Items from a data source
════
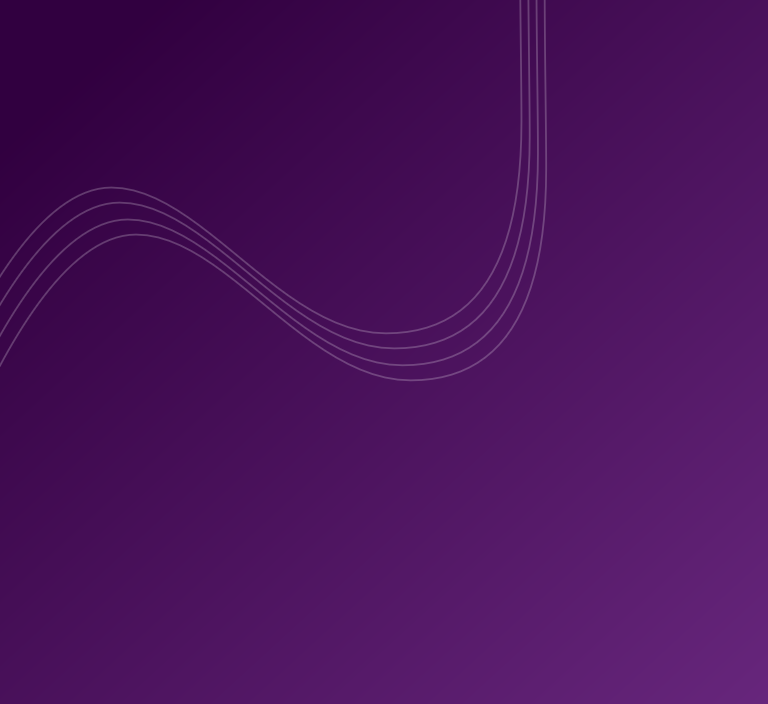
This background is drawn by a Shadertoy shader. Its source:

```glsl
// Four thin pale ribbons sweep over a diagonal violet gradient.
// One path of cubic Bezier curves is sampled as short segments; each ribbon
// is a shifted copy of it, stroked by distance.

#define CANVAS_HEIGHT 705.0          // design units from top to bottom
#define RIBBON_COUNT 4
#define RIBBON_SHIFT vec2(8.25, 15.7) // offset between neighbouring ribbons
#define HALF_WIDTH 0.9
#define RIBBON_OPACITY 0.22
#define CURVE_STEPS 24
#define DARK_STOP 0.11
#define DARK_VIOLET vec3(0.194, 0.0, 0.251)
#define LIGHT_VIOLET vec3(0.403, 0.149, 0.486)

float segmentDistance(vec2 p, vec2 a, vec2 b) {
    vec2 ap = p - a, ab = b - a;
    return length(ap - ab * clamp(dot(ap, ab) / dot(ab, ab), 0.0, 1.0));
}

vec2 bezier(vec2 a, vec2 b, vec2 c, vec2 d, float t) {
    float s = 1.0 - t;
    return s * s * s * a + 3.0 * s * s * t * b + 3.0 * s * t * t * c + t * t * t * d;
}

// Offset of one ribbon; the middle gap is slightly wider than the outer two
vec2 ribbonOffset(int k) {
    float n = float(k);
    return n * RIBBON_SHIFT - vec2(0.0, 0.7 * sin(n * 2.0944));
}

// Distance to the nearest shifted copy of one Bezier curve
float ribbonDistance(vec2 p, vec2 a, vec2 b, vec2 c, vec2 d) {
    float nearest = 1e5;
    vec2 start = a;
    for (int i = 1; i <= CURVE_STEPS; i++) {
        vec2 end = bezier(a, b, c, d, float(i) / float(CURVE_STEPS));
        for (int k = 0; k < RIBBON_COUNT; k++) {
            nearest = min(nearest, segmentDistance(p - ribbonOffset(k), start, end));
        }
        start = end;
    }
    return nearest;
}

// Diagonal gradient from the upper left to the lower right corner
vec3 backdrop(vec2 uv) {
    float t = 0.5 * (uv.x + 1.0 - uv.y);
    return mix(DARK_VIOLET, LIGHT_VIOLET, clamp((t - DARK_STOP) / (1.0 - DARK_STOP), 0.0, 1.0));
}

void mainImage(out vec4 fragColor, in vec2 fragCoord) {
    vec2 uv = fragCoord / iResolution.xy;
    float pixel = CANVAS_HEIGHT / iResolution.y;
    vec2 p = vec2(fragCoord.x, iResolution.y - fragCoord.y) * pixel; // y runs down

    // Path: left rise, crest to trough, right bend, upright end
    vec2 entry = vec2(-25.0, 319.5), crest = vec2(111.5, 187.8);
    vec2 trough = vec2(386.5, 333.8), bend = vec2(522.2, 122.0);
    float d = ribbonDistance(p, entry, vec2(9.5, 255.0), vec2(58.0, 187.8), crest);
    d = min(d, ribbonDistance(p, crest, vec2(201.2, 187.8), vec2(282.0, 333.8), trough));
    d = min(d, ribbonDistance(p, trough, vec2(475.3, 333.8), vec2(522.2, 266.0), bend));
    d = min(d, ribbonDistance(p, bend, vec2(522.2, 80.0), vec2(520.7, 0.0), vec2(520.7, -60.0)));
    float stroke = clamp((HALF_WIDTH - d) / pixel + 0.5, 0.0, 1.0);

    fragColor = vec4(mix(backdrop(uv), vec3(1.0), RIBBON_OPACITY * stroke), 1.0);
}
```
════
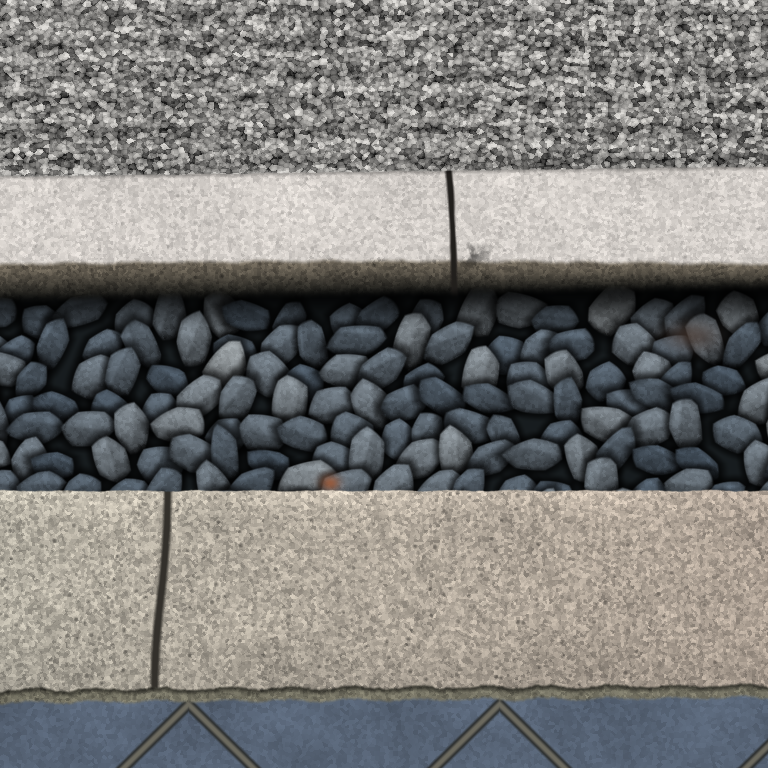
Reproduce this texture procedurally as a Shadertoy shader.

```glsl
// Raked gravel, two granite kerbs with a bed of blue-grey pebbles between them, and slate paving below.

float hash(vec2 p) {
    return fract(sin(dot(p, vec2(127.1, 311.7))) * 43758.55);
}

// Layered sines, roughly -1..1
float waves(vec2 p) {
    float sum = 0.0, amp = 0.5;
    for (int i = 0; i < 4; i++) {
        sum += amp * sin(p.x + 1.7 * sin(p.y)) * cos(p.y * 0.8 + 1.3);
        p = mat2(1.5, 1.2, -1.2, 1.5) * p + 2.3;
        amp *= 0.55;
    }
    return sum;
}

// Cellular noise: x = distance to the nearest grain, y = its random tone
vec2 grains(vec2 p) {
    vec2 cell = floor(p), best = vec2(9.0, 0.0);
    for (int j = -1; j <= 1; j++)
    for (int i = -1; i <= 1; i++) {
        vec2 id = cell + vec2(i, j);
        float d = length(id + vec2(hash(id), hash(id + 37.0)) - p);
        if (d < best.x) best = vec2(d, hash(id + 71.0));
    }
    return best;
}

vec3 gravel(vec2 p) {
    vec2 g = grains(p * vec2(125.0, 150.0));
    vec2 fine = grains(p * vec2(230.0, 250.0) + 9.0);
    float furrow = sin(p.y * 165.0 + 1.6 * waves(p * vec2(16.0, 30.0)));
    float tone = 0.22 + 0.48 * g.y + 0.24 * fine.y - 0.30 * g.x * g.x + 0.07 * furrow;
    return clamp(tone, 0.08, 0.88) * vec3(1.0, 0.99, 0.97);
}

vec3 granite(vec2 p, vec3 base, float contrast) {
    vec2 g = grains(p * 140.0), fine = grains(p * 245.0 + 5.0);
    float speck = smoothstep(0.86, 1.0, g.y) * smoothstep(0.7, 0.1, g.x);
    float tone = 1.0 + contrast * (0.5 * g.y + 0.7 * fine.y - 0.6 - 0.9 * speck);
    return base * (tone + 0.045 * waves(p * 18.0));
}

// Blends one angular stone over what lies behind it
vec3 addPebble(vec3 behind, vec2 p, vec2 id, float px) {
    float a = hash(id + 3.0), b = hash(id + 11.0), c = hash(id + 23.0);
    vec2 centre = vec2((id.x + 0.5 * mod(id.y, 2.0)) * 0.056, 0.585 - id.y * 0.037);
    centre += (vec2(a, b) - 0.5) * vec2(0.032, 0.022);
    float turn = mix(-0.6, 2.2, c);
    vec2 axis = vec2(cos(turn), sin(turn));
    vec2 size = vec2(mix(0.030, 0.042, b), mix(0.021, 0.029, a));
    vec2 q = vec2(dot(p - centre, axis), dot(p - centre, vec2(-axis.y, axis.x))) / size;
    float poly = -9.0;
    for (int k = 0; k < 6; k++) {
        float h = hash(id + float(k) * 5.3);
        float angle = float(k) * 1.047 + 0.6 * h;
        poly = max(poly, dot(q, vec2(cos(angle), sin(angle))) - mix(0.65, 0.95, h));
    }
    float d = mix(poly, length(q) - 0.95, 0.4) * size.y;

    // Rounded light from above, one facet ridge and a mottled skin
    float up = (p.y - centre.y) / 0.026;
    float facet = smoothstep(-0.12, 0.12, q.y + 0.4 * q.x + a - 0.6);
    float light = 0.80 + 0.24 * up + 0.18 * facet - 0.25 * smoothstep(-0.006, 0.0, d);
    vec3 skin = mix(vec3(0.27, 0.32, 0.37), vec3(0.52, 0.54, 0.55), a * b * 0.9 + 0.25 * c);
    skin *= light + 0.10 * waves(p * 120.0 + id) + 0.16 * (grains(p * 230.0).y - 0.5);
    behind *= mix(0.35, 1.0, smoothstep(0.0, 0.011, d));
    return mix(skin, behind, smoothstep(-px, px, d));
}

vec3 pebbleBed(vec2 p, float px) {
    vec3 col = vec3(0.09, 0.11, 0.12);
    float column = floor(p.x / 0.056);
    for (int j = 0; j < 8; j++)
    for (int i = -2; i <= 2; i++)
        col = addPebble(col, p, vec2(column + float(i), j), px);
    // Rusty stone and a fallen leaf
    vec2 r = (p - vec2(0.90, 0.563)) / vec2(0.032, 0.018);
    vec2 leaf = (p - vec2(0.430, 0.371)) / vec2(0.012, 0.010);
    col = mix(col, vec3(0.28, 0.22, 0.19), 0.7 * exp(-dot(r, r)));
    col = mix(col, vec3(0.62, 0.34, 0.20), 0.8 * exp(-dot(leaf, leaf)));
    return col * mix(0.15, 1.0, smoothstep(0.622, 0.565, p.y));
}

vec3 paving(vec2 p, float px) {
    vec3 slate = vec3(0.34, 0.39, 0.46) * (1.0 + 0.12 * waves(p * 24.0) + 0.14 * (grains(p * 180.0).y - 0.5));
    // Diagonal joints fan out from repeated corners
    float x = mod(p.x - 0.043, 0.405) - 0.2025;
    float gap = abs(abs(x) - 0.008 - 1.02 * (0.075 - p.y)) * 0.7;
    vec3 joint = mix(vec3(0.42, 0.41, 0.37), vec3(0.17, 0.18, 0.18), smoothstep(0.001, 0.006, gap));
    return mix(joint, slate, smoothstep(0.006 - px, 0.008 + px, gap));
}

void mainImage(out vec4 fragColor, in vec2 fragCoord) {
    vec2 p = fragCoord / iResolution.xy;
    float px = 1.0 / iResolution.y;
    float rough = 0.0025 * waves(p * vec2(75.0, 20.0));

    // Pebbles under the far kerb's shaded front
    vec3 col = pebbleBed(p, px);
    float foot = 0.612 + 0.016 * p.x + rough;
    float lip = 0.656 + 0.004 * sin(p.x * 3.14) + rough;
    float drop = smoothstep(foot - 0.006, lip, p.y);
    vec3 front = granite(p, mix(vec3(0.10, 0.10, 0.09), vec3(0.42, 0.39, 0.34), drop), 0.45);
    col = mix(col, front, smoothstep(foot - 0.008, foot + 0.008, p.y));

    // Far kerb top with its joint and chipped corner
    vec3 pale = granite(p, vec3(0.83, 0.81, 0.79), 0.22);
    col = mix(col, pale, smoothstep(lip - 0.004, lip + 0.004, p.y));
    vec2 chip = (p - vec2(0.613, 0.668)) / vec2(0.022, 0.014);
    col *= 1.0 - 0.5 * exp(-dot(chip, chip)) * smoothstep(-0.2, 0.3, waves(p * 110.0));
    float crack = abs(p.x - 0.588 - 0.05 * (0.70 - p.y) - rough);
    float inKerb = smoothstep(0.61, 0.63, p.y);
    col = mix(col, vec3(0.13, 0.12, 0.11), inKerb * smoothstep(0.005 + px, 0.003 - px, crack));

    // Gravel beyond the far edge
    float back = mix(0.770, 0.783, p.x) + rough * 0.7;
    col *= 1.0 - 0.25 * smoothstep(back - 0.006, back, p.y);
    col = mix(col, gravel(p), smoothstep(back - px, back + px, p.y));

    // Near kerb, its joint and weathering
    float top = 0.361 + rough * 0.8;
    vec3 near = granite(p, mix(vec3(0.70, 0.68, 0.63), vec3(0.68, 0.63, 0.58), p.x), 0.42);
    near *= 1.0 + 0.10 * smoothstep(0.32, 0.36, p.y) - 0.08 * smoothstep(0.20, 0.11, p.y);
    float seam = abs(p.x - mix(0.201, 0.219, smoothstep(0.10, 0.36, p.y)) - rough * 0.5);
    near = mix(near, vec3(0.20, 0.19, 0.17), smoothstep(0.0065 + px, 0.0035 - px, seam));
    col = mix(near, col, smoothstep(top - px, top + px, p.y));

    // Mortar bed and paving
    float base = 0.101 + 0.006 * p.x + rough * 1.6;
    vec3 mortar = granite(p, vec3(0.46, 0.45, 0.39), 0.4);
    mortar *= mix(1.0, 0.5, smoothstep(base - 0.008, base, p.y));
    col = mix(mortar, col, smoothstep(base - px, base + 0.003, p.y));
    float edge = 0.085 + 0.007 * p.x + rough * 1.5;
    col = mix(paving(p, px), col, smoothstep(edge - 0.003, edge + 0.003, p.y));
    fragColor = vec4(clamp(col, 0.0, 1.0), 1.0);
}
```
════
What the task asks
Report how many lines in the data include the word "start", and give nothing but the count.

Finished exercise
3